In times gone by, much emphasis was placed on each person preparing their hearts before coming to the Lord’s Supper table. This came from taking 1 Corinthians 11:27-32 seriously, which speaks of the need for self-examination and self-judgement, to make the most of the Lord’s Supper itself and to avoid God’s judgement for taking it ‘unworthily’.
One old order of service talks about the Lord’s Supper like this: “For as the benefit is great, if with a true penitent heart and lively faith we receive that holy Sacrament… so is the danger great, if we receive the same unworthily.”
“For as the benefit is great, if with a true penitent heart and lively faith we receive that holy Sacrament… so is the danger great, if we receive the same unworthily.”

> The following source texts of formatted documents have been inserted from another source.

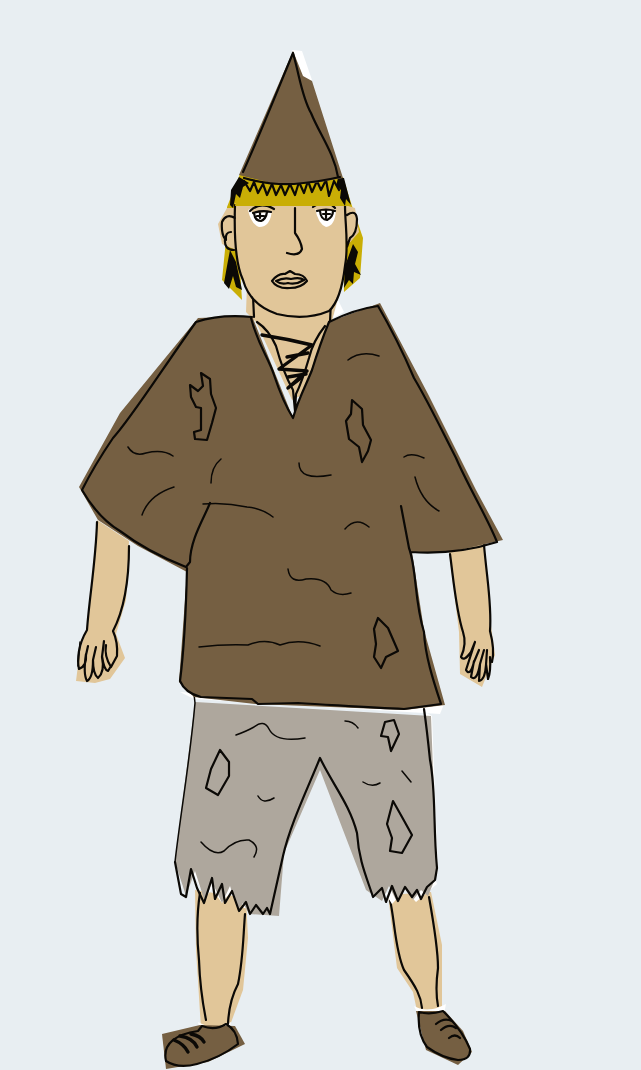
<!DOCTYPE html>
<html lang="en">
<head>
<meta charset="utf-8">
<title>Costume sketch: peasant in a pointed hat</title>
<style>
:root{--paper:#e8eef2;--cloth:#755f42;--skin:#e1c699;--hair:#c9ae05;--trousers:#aea79d;--ink:#0b0906;--white:#fff}
html,body{margin:0;height:100%;overflow:hidden;background:var(--paper)}
svg{display:block;width:641px;height:1070px}
.cloth{fill:var(--cloth)}
.skin{fill:var(--skin)}
.hair{fill:var(--hair)}
.trousers{fill:var(--trousers)}
.white{fill:var(--white)}
.solid{fill:var(--ink)}
.line{fill:none;stroke:var(--ink);stroke-width:2.2;stroke-linecap:round;stroke-linejoin:round}
.thin{stroke-width:1.5}
.bold{stroke-width:3.4}
</style>
</head>
<body>
<svg viewBox="0 0 641 1070" role="img" aria-label="Drawn figure in a pointed brown hat, ragged tunic and torn grey trousers">
<rect width="641" height="1070" fill="var(--paper)"/>

<g id="legs">
<path class="skin" d="M195 890L246 898L248 938L243 990L229 1028L201 1028L196 950Z"/>
<path class="skin" d="M388 895L431 892L442 945L442 1008L417 1011L413 992L397 968Z"/>
<path class="white" d="M198 1022Q214 1031 231 1022L230 1030L200 1030ZM414 1006Q428 1014 446 1004L444 1014L418 1014Z"/>
<path class="line" d="M200 893C196 918 197 940 199 960Q200 990 206 1020M245 914C243 940 243 960 238 984Q229 1001 228 1024"/>
<path class="line" d="M390 900C395 922 395 950 404 970C416 987 421 996 422 1008M429 897C434 925 438 950 438 968Q435 990 438 1006"/>
</g>

<g id="shoes">
<path class="cloth" d="M162 1034L200 1025L235 1026L245 1044L208 1062L166 1069Z"/>
<path class="line" d="M166 1061C162 1043 177 1034 198 1031L202 1026Q215 1031 226 1024Q237 1030 238 1044Q220 1058 197 1064Q178 1069 166 1061Z"/>
<path class="line bold" d="M174 1040Q184 1044 188 1052M180 1036Q193 1038 197 1047M191 1034Q201 1036 204 1042"/>
<path class="cloth" d="M416 1011L445 1011L463 1031L472 1052L458 1065L426 1050Z"/>
<path class="line" d="M419 1012Q417 1034 427 1047Q442 1058 458 1060Q471 1060 470 1049C464 1034 454 1022 443 1011Q430 1015 419 1012Z"/>
<path class="line" d="M436 1024Q444 1017 452 1021M441 1030Q449 1023 456 1028M449 1038Q455 1033 460 1038"/>
</g>

<g id="trousers">
<path class="white" d="M180 692L194 699L440 714L444 704L431 706L260 698ZM425 712L432 716L438 872L434 880Z"/>
<path class="white" d="M180 890L192 870L205 898L212 889L222 903L232 890L244 908L270 912L268 905L250 903L230 882L190 866ZM372 896L383 890L392 904L405 890L416 902L437 884L434 876L410 888Z"/>
<path class="trousers" d="M195 702L431 716L437 874L428 896L421 890L413 900L405 886L397 902L389 886L382 901L366 890L320 770L284 853L279 916L249 914L243 903L238 910L230 886L222 903L212 882L205 902L195 871L186 896L175 862Z"/>
<path class="line thin" d="M194 694L195 703C190 760 181 810 175 862"/>
<path class="line" d="M175 862L181 894L186 897L191 869L197 888L204 903L212 878L215 899L222 884L225 903L232 891L239 911L246 902L250 914L256 905L263 914L267 908L270 914L283 856C290 825 307 790 320 758C333 785 350 805 357 833C359 862 367 878 373 897L382 888L386 902L392 886L398 901L405 887L412 897L417 890L421 899L427 887L435 880L437 868C433 825 436 790 430 760Q427 730 424 709"/>
<path class="line thin" d="M236 735Q247 731 254 727Q264 719 269 729Q276 743 305 738M201 842Q214 857 224 851Q235 839 249 840Q261 846 254 857M258 796Q263 805 274 798M345 721Q353 721 358 728M363 782Q372 788 380 783M402 771L411 782"/>
<path class="line" d="M220 750L229 762V776L218 795L206 788L211 769ZM385 722L394 720L399 734L391 751L388 737L381 736ZM393 801L402 817L412 835L402 853L390 851L392 838L387 824Z"/>
</g>

<g id="arms">
<path class="skin" d="M97 520L129 541L126 600L116 634L125 658L110 679L95 683L76 681L80 650L88 625Z"/>
<path class="line" d="M129 546C129 578 124 610 113 631Q118 642 117 656L111 667Q104 656 106 645M97 522C96 560 89 600 87 630C78 645 77 660 79 669Q87 666 86 655L88 646M86 654Q83 674 87 681Q93 678 93 660L96 647M93 660Q93 674 98 678Q105 672 102 657L104 641M102 656Q104 670 108 671L111 666"/>
<path class="line thin" d="M80 642L78 666"/>
<path class="skin" d="M449 552L484 543L491 626L495 655L482 687L460 674L459 632Z"/>
<path class="line" d="M450 554C454 584 456 610 463 632Q467 644 461 657Q464 662 471 652L475 642M484 545C487 580 492 605 490 631Q495 650 492 662M475 642L466 670Q470 677 474 662L479 650M474 661L471 677Q477 682 480 664L484 650M480 664L479 681Q485 680 486 665L487 650M486 664L488 679Q491 672 490 657"/>
</g>

<g id="neck">
<path class="skin" d="M247 285L340 290L331 325L302 395L292 400L256 322L246 312Z"/>
<path class="white" d="M338 300L344 312L333 318Z"/>
<path class="line" d="M253 296L254 317M331 300L330 322"/>
</g>

<g id="tunic">
<path class="cloth" d="M198 318L252 316L293 418L329 322L380 303L428 394L476 490L503 540L450 552L412 552L424 630L445 705L405 710L255 704L194 697L179 682L187 572L138 546L98 520L79 487L120 413Z"/>
<path class="line" d="M252 317Q220 314 196 322C165 365 130 420 113 438Q94 466 82 490C93 509 105 522 120 531C145 550 168 560 186 567L190 562C190 540 204 518 210 503M187 568C186 612 184 650 180 681Q185 693 201 697L252 699L258 704L298 703C335 705 370 708 404 709L441 704C433 680 425 655 424 632C414 600 417 570 409 548L401 506M411 552Q456 555 497 542C487 517 468 486 456 458C444 435 430 405 414 378C402 350 392 330 378 306Q355 309 329 322"/>
<path class="line" d="M251 318C258 345 268 357 274 375Q283 402 293 418C299 397 307 383 312 370Q320 344 329 322M257 322Q269 330 276 346Q283 372 293 390L295 411M325 326Q313 341 309 358Q302 382 296 394L295 411"/>
<path class="line bold" d="M262 335Q288 339 312 345L279 369L307 371L288 388L301 378M287 357L308 353M288 377L306 374"/>
<path class="line thin" d="M348 360Q361 350 379 356M128 447Q134 457 146 453Q163 449 173 456M142 515Q149 495 174 487M221 459Q211 467 211 483M299 463Q299 481 331 475M404 457Q411 452 424 458M415 477Q421 501 439 511M345 529Q356 516 369 527M203 504Q225 502 247 507Q261 508 273 517M288 569Q290 584 306 579Q326 577 331 590Q339 597 351 593M199 647Q224 644 248 645Q265 638 280 645Q299 638 320 646"/>
<path class="line" d="M201 373L210 379L211 394L216 408L212 423L207 440L195 439L194 432L201 430V408L196 407L191 397L190 385L198 391L203 386ZM352 400L362 409L363 425L371 440L368 451L362 462L359 447L349 439L346 421L351 414ZM378 618L388 628L398 651L386 657L381 668L374 657L376 644L374 629Z"/>
</g>

<g id="hair-back">
<path class="hair" d="M240 174L343 177L352 206L363 238L360 278L344 292L343 215L236 207L242 300L222 280L226 240L227 207Z"/>
<path class="solid" d="M230 250L236 262L242 290L236 287L233 276L229 289L224 283L227 266ZM353 244L358 252L355 264L361 275L354 272L353 284L349 280L344 288L345 266Z"/>
</g>

<g id="face">
<path class="skin" d="M235 203L345 205L346 262L338 300L325 315L285 318L258 305L240 277L234 240ZM218 224L227 208L238 208L236 250L222 244ZM345 205L355 208L359 232L346 247Z"/>
<path class="line" d="M235 205C234 235 236 265 243 280Q250 305 277 314Q305 321 329 311Q341 300 345 266C349 245 345 225 345 205M235 218Q226 213 222 222Q221 233 225 239Q224 250 234 250M231 232Q225 232 226 240M347 215Q356 209 357 219Q357 234 350 238L347 247"/>
<path class="white" d="M248 210Q260 204 272 209Q271 227 259 227Q251 224 248 210ZM315 208Q326 203 336 210Q335 226 326 227Q318 224 315 208Z"/>
<path class="skin" d="M250 210Q262 201 274 209L270 212L253 213ZM313 208Q325 198 335 210L319 211Z"/>
<path class="line" d="M250 211Q260 201 274 209M253 213Q262 210 271 212M313 207Q326 197 335 208M317 211Q326 208 335 211M254 213Q255 221 261 221Q266 219 267 212M320 211Q321 220 327 220Q333 217 333 211M260 213V218M326 211V218M257 216H264M323 214H330"/>
<path class="line" d="M295 208V233Q301 241 302 249Q299 257 287 253"/>
<path class="line" d="M272 281Q278 273 285 274L290 271L295 274Q304 274 307 281Q301 288 290 288Q277 289 272 281ZM276 281Q284 277 291 279Q300 277 304 280Q296 285 288 283Q281 285 276 281Z"/>
</g>

<g id="fringe">
<path class="hair" d="M240 175L342 178L350 206H235Z"/>
<path class="solid" d="M239 177L249 183L243 187L240 198L236 194L233 208L230 205L231 190ZM338 178L344 178L351 205L346 199L345 206L340 198L341 190L336 186Z"/>
<path class="line" d="M244 181L250 191L254 182L258 193L263 184L267 195L272 184L276 195L281 185L285 195L290 184L295 195L299 182L304 193L308 181L312 192L317 181L321 190L326 180L329 196L334 181L339 190"/>
</g>

<g id="hat">
<path class="white" d="M292 50L302 51L312 80L306 84Z"/>
<path class="cloth" d="M293 51L303 76L312 81L343 178L315 183L276 184L239 175Z"/>
<path class="line" d="M243 172C258 139 274 99 293 53C300 78 302 97 311 113C320 135 334 153 338 177M244 178Q268 185 294 184Q318 182 340 177"/>
</g>
</svg>
</body>
</html>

Of course, this doesn’t mean that only those who are completely perfect get to take part in the Lord’s Supper. If that were true, the bread and wine would go untouched! Rather it means that those who come are those who have a living faith in Jesus, are trusting him for salvation, and desire to recognise and turn away from their sin. In fact, those who claim to be perfect may actually be those who are ‘unworthy’, who have given into their sin with desensitised consciences (see 1 Timothy 4:2), and who deny their need for God’s continuous mercy and grace through Jesus (see 1 John 1:8, 10).
Often in our services, the encouragement to prepare hearts for the Lord’s Supper happens a few minutes before we serve the bread and grape juice. Not that long ago (and I’m sure some churches still do), the pastor would encourage the congregation the week before to begin preparing for the Lord’s Supper next Sunday.
This preparation usually involved some personal reflection during the week on what the Lord’s Supper actually means, perhaps by reading and reflecting on passages of Scripture such as Matthew 26:26-29, Luke 22:14-23 or 1 Corinthians 11:23-32. It involved measuring profession by practice (Matthew 12:8). It involved serious searching and examining of hearts by meditating on such Scriptures as Mark 12:29-31, and, if necessary, acting upon what was discovered. That may mean confessing and repenting before the Lord of sins you were previously unaware of. It may mean forgiving someone, as Jesus forgave you (Ephesians 4:32). It may mean going to a person you have sinned against and making things right (Matthew 5:23-24), as far as you are able, in the Lord’s strength (Romans 12:18).
There was often an invitation too, that if anyone preparing their hearts for the Lord’s Supper remains troubled, struggles with a nagging conscience, or doubts the fullness of God’s grace for them in Jesus, they should come and see the pastor for counsel so thatthey can enjoy the Lord’s Supper with the rest of the church. And there’s a whole week to do that. (I would gladly meet with anyone who feels they need counsel, advice or comfort because they want to take the Lord’s Supper this Sunday).
We intend to celebrate the Lord’s Supper this Sunday at our 7.45am and 9.30am services. What preparation might you need to make over the next few days before you come to the Lord’s Table?